In worldwide markets, natural gas prices are much higher than anticipated
Rising carbon prices in Europe, a drop in gas from pipelines and a contraction in liquefied natural gas (LNG) capacity, as well as the coronavirus epidemic, have all contributed to a surge in natural gas prices on the global market, according to Sohbet Karbuz, a visiting lecturer at Bilkent University’s Energy Policy Research Center (AA).
The natural gas market has been thrown into disarray, according to Karbuz, not only because of the fast depletion of natural gas stocks in Asia and Europe as a consequence of the harsh winter and cooler-than-expected spring temperatures but also because of the coronavirus epidemic.
Greater industrial and power output, which rebounded after the lifting of pandemic limitations, he added, led to the increase in demand, which coincided with the cold weather.

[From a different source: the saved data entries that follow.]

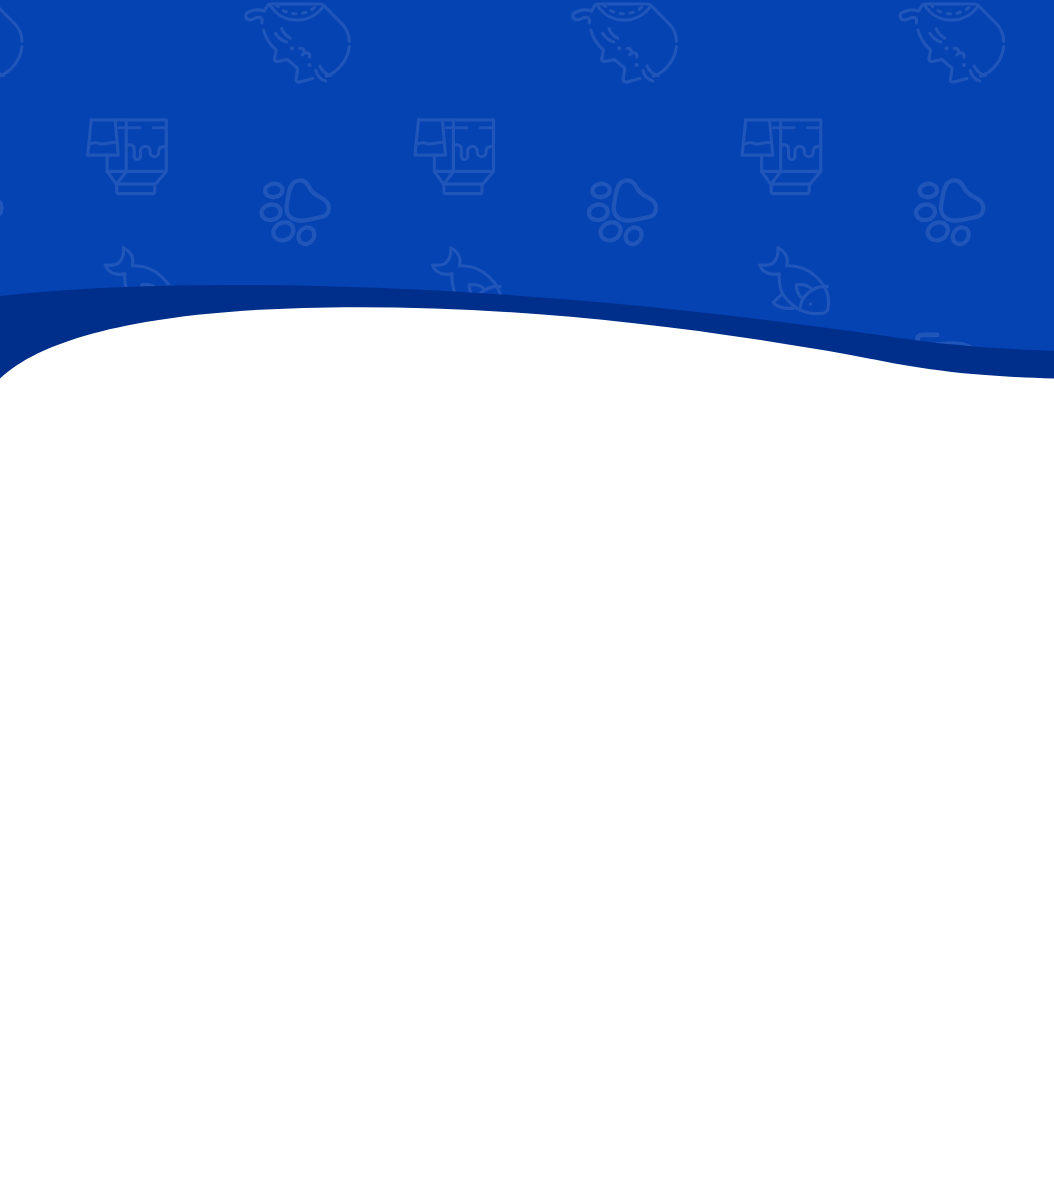
<!DOCTYPE html>
<html lang="en">
<head>
<meta charset="utf-8">
<title>Pet pattern wave header</title>
<style>
  :root {
    --blue: #0542b2;
    --navy: #002e8b;
    --paper: #ffffff;
    --icon: #2056ba;
  }
  html, body { margin: 0; padding: 0; overflow: hidden; background: var(--paper); }
  .canvas { display: block; width: 1054px; height: 1200px; }
  .sky { fill: var(--blue); }
  .wave-back { fill: var(--navy); }
  .wave-front { fill: var(--paper); }
  .icon { fill: none; stroke: var(--icon); stroke-width: 4; stroke-linecap: round; stroke-linejoin: round; }
  .icon .dot { fill: var(--icon); stroke: none; }
  .icon .dashes { stroke-dasharray: 4 8.5; }
  .paw { stroke-width: 5.4; }
</style>
</head>
<body>
<svg class="canvas" viewBox="0 0 1328 1512" preserveAspectRatio="none" role="img" aria-label="Blue wave header with a pattern of cats, milk cartons, paws and fish">
  <defs>
    <g id="cat" class="icon">
      <path d="M330 29C331 25 330 22 326 22C320 22 319 26 314 25C309 24 308 18 312 16C320 11 327 12 333 14L337 7Q338.500 5 341 5H404Q406 5 407.500 6.500L431 30C437 37 440 44 440 52"/>
      <path d="M440 59C438 76 426 91 411 96"/>
      <path d="M332 38C335 49 341 57 348 63L346 73C345 77 349 78 352 77L362 75L375 86L373 99C372 103 376 104 379 103L394 99"/>
      <path d="M340 6C355 31 391 32 408 7"/>
      <path class="dashes" d="M348 5C358 21 388 22 400 5"/>
      <path d="M347 42Q352 50 361 53M355 36Q358 44 366 48"/>
      <path d="M378 61Q384 60 383 67Q391 65 390 72M383 67L381 69"/>
      <path d="M398 89Q400 99 410 102M403 83Q407 93 417 95"/>
      <circle class="dot" cx="368" cy="61" r="2.600"/>
      <circle class="dot" cx="390" cy="82" r="2.600"/>
    </g>

    <g id="carton" class="icon">
      <path d="M115 151H209.500V216L195 233V241Q195 244 192 244H150Q147 244 147 241V233L135 216V196"/>
      <path d="M115 151L110.500 195.500H149L145 151"/>
      <path d="M159 151V216L147 232H195M135 216H209"/>
      <path d="M150 161H176M193 161H209"/>
      <path d="M112 182C118 179 121 179 126 181C132 183 138 178 147 180"/>
      <path d="M159 184C163 181 169 182 169 188V197A4 4 0 0 0 177 197V190A6 5.500 0 0 1 189 190V192A5.500 5.500 0 0 0 200 192V190Q201 184 209 185"/>
    </g>

    <g id="paw" class="icon paw">
      <path d="M370 230C377 225 385 227 389 235C394 246 402 247 408 251C418 258 415 270 407 273L386 277.500C370 280 360 273 361 260C363 248 364 235 370 230Z"/>
      <ellipse cx="345" cy="240" rx="11" ry="8.500" transform="rotate(-5 345 240)"/>
      <ellipse cx="341.500" cy="267.500" rx="12" ry="9.800" transform="rotate(-10 341.500 267.500)"/>
      <ellipse cx="357" cy="291.500" rx="13" ry="11" transform="rotate(-25 357 291.500)"/>
      <ellipse cx="386" cy="297" rx="11" ry="9.500" transform="rotate(-55 386 297)"/>
    </g>

    <g id="fish" class="icon">
      <path d="M141.500 334C149 334 157 327 155.500 312C163 316 170 324 166.500 335C195 333 219.500 358 219.500 381C219.500 388 217.500 393 213.500 394.500C186 399 166 381 159.500 366C157.500 358 156.500 351 157.500 345C145.500 347 136.500 344 132.500 334Z"/>
      <path d="M160.500 371L149.500 381C154.500 387 163.500 390 178.500 388"/>
      <path d="M218 361C200.500 360 183.500 372 183.500 391"/>
      <path d="M197.500 364C192.500 358 185.500 358 178.500 359C179.500 366 180.500 372 186.500 376"/>
      <circle class="dot" cx="196.500" cy="383" r="2.300"/>
    </g>

    <g id="bowl" class="icon">
      <path stroke-width="6" d="M331.500 436V428Q331.500 422 338 422H356"/>
      <path d="M350 434C369 431 387 430 399 437"/>
    </g>

    <g id="pattern-tile">
      <use href="#cat"/>
      <use href="#carton"/>
      <use href="#paw"/>
      <use href="#fish"/>
      <use href="#bowl"/>
    </g>
  </defs>

  <rect class="wave-front" width="1328" height="1512"/>
  <rect class="sky" width="1328" height="460"/>

  <g id="pet-pattern">
    <use href="#pattern-tile" x="-412.300"/>
    <use href="#pattern-tile"/>
    <use href="#pattern-tile" x="412.300"/>
    <use href="#pattern-tile" x="824.600"/>
  </g>

  <path class="wave-back" d="M0 373C90 363 190 359 290 359C560 359 840 384 1085 419C1150 428 1200 438 1328 442V520H0Z"/>
  <path class="wave-front" d="M0 477C60 420 210 387 450 387C650 387 850 408 1070 447C1140 460 1190 473 1328 477V1512H0Z"/>
</svg>
</body>
</html>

Karbuz also linked the price hike to rising carbon costs in Europe, as well as the need for gas to cover the demand gap created by reduced renewables production.
“In November 2020, prices were about $25 per ton; today they’re above $50.” As a result, the shift from coal to gas has quickened. In Europe, wind and solar power have also failed to meet expectations in terms of energy production,” he said.
In the last six months, China has surpassed Japan as the world’s biggest LNG importer, signaling a shift in Asia’s gas market, which has seen natural gas demand rise.
The Tokyo Olympics, which begin on July 23, will have an impact on Japan’s demand, according to Karbuz.
Because Japan’s gas stockpiles are in jeopardy owing to the Olympics, there will likely be more competition among importers and higher prices as a result of increased demand.
According to him, the LNG market has shifted away from Europe and toward Asia, resulting in higher LNG prices in Europe this year.
“In terms of pricing, Europe is in a precarious position.” The cost of LNG is rising. Due to maintenance and faults at certain LNG plants in Europe, which is considered the final supplier, LNG intake capacity has decreased,” he said.
Russia’s unwillingness to exceed its regular contract with deliveries to Europe has resulted in a gas supply shortfall.
“Russia delivers gas from Yamal (liquefied natural gas terminal) and via the Nord Stream pipeline at almost full capacity” (gas pipeline). It has the option of increasing the flow via Ukraine, but it does not want to go above the agreed-upon quantity. He said, “There is a global battle.”
In June, a series of difficulties with gas shipments from Libya to Italy exacerbated the shortfall.
According to Karbuz, since pipe gas and LNG extraction capacity has shrunk, LNG costs have risen, which is reflected in hub pricing.
“In the last several days, TTF prices in the Netherlands have reached unprecedented highs,” he said.
Gas prices have almost quadrupled in the last seven years.
Gas supplies in Europe fell to their lowest level in ten years at the end of June, resulting in near-seven-fold price hikes.
In June 2020, prices at the National Balancing Point (NBP) hub in the United Kingdom, the Dutch Title Transfer Facility (TTF), and the Japan Korea Marker (JKM) were all below $2 per MMBtu (Metric Milion British Thermal Unit).
Prices climbed to $10.92 on the NBP, $11.19 on the TTF, and $12.69 on the JKM as of July 7, leaving sellers with a large profit.
He cautioned that this does not augur well for having balanced pricing throughout the winter when demand is at its peak and supply is at its lowest.
“If the weather is severe and there isn’t enough petrol in the tanks, gas prices will be wildly fluctuating.” He said, “There is just too much price fluctuation.”